§ **Activity**
Copy every line of the data that includes the string "height".

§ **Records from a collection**

- - - - - - -

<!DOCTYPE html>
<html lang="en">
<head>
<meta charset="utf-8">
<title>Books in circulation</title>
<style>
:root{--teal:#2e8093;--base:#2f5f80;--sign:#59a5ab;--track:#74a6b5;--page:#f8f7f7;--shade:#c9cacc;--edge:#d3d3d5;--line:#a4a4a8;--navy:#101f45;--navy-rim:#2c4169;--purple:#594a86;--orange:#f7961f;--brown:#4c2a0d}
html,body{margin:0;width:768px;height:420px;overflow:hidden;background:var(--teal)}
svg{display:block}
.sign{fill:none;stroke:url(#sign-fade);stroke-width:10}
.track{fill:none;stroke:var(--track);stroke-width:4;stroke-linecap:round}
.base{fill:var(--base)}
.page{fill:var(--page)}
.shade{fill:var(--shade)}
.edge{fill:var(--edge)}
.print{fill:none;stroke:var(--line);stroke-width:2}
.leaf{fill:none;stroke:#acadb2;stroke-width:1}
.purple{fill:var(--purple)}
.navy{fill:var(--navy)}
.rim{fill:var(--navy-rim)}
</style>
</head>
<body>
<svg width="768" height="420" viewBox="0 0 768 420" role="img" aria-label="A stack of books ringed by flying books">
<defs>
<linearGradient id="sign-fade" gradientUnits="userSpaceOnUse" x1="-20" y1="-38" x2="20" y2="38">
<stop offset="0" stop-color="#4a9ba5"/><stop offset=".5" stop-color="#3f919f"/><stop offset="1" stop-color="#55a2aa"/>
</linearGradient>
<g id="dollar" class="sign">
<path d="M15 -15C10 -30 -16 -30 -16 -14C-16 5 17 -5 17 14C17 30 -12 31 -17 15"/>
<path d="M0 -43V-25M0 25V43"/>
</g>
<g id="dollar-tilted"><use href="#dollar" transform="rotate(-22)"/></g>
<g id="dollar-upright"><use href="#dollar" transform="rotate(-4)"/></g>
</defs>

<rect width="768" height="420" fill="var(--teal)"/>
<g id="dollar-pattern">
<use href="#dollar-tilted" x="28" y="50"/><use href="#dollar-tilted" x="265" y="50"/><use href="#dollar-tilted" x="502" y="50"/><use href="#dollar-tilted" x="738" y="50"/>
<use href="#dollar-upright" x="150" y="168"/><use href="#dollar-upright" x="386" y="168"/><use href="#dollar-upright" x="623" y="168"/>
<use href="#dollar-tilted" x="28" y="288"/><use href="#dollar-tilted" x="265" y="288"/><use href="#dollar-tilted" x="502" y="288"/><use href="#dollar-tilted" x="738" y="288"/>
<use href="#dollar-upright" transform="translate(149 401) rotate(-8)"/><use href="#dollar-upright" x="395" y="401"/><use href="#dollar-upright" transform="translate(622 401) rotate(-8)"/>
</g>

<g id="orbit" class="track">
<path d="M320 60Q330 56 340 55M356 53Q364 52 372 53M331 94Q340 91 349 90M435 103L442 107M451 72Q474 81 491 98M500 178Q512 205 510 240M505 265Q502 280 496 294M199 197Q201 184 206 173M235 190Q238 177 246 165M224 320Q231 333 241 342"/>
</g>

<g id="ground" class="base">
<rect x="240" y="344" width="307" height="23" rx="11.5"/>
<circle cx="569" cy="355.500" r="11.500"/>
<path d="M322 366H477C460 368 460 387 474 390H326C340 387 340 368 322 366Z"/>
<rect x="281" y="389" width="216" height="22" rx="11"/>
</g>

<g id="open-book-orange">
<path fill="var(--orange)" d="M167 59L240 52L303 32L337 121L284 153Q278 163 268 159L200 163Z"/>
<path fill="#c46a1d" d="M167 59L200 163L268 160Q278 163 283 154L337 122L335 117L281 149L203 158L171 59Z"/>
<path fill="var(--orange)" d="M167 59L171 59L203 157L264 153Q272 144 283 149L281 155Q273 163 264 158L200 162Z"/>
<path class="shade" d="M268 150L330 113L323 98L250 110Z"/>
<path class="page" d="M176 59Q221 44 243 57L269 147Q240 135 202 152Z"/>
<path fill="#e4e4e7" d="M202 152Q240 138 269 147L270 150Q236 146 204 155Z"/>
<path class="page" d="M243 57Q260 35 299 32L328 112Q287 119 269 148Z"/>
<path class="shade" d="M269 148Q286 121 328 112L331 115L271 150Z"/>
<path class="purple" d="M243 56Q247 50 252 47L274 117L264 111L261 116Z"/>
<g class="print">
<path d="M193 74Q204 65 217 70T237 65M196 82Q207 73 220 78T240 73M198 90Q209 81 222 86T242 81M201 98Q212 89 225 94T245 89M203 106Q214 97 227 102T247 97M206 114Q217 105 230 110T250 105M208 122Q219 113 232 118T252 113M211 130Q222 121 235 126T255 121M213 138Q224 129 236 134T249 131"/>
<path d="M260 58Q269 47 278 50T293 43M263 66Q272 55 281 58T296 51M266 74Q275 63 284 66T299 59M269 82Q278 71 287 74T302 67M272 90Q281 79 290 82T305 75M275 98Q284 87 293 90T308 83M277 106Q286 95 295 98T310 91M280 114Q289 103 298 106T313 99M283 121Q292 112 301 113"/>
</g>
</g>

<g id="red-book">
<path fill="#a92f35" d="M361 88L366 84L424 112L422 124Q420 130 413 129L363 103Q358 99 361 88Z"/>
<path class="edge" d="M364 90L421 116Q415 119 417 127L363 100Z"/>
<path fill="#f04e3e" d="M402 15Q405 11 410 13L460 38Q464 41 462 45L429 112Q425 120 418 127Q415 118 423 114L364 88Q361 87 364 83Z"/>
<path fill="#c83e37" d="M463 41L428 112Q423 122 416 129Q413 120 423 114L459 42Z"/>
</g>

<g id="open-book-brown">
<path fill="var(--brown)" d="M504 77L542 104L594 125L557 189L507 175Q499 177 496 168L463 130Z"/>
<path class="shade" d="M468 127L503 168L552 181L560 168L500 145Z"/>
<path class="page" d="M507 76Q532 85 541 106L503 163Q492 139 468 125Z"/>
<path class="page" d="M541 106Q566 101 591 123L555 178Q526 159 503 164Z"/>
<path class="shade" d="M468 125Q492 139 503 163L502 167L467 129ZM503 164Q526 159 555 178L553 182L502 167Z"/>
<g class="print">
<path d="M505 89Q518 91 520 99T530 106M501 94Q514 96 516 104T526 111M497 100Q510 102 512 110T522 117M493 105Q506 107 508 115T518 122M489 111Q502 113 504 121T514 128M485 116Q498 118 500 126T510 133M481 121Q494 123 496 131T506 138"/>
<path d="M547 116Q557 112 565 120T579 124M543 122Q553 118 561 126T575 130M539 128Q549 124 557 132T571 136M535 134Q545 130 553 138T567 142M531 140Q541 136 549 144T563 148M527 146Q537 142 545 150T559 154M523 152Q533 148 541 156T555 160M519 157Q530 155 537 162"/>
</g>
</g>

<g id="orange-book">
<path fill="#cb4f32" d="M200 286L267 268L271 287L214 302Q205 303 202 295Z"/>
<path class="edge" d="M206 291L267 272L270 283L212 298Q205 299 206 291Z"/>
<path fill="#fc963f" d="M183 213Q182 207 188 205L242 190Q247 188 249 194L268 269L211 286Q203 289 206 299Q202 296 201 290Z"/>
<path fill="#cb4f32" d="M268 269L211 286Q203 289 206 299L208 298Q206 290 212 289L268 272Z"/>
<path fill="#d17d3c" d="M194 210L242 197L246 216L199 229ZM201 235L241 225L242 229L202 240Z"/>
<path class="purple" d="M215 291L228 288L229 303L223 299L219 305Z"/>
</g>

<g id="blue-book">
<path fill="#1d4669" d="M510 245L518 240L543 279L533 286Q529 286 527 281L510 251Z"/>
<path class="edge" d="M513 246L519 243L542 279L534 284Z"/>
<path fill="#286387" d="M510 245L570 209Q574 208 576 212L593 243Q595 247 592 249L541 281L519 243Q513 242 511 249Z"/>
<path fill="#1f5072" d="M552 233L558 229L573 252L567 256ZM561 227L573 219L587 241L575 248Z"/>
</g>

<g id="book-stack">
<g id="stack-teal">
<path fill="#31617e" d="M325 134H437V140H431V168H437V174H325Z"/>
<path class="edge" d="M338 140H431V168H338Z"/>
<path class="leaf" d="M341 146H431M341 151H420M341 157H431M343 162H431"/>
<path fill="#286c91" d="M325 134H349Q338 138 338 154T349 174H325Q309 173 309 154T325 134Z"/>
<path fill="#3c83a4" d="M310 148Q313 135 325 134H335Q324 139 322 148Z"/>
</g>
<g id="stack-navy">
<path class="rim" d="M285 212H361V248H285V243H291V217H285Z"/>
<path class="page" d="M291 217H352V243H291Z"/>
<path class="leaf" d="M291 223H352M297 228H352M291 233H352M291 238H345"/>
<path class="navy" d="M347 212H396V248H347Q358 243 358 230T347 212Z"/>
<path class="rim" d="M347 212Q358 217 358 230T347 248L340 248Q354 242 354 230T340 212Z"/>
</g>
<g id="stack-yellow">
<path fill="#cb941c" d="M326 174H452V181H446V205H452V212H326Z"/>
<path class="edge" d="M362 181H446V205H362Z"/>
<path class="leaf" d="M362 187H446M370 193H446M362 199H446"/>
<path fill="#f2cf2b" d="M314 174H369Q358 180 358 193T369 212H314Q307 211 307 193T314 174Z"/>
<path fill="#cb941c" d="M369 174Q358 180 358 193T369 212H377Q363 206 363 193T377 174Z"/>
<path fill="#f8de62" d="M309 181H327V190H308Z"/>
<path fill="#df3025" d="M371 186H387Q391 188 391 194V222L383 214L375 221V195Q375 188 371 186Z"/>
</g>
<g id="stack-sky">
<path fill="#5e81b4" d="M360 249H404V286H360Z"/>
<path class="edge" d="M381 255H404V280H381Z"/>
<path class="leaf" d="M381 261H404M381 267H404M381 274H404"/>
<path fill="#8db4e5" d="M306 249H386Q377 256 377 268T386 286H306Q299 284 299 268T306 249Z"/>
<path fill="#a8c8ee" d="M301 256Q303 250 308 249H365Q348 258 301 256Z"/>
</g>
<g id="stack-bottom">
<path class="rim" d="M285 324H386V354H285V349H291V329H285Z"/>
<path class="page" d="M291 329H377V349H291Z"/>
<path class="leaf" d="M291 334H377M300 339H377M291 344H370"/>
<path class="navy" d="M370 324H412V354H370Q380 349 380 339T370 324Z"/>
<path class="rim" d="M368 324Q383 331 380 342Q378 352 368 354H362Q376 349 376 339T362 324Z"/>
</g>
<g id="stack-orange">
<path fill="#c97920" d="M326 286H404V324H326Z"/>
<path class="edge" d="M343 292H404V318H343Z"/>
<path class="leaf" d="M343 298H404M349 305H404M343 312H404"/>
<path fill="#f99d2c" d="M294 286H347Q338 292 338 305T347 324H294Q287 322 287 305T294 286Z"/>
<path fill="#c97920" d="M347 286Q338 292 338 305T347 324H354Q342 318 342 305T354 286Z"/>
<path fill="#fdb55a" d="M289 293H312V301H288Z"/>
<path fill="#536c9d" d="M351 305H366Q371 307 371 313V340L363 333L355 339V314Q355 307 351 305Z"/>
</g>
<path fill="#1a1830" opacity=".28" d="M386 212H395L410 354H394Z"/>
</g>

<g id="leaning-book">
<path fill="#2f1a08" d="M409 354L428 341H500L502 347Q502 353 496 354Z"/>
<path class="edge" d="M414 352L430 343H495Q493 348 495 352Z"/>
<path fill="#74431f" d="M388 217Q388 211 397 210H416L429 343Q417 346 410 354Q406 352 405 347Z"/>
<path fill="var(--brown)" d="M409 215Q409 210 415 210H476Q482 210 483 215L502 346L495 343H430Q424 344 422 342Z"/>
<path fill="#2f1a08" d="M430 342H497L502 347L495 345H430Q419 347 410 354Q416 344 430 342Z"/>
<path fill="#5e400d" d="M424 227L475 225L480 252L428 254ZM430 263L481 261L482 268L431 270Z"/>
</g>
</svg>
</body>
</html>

- - - - - - -

§ **Answer section**
html,body{margin:0;width:768px;height:420px;overflow:hidden;background:var(--teal)}
<svg width="768" height="420" viewBox="0 0 768 420" role="img" aria-label="A stack of books ringed by flying books">
<rect width="768" height="420" fill="var(--teal)"/>
<rect x="240" y="344" width="307" height="23" rx="11.5"/>
<rect x="281" y="389" width="216" height="22" rx="11"/>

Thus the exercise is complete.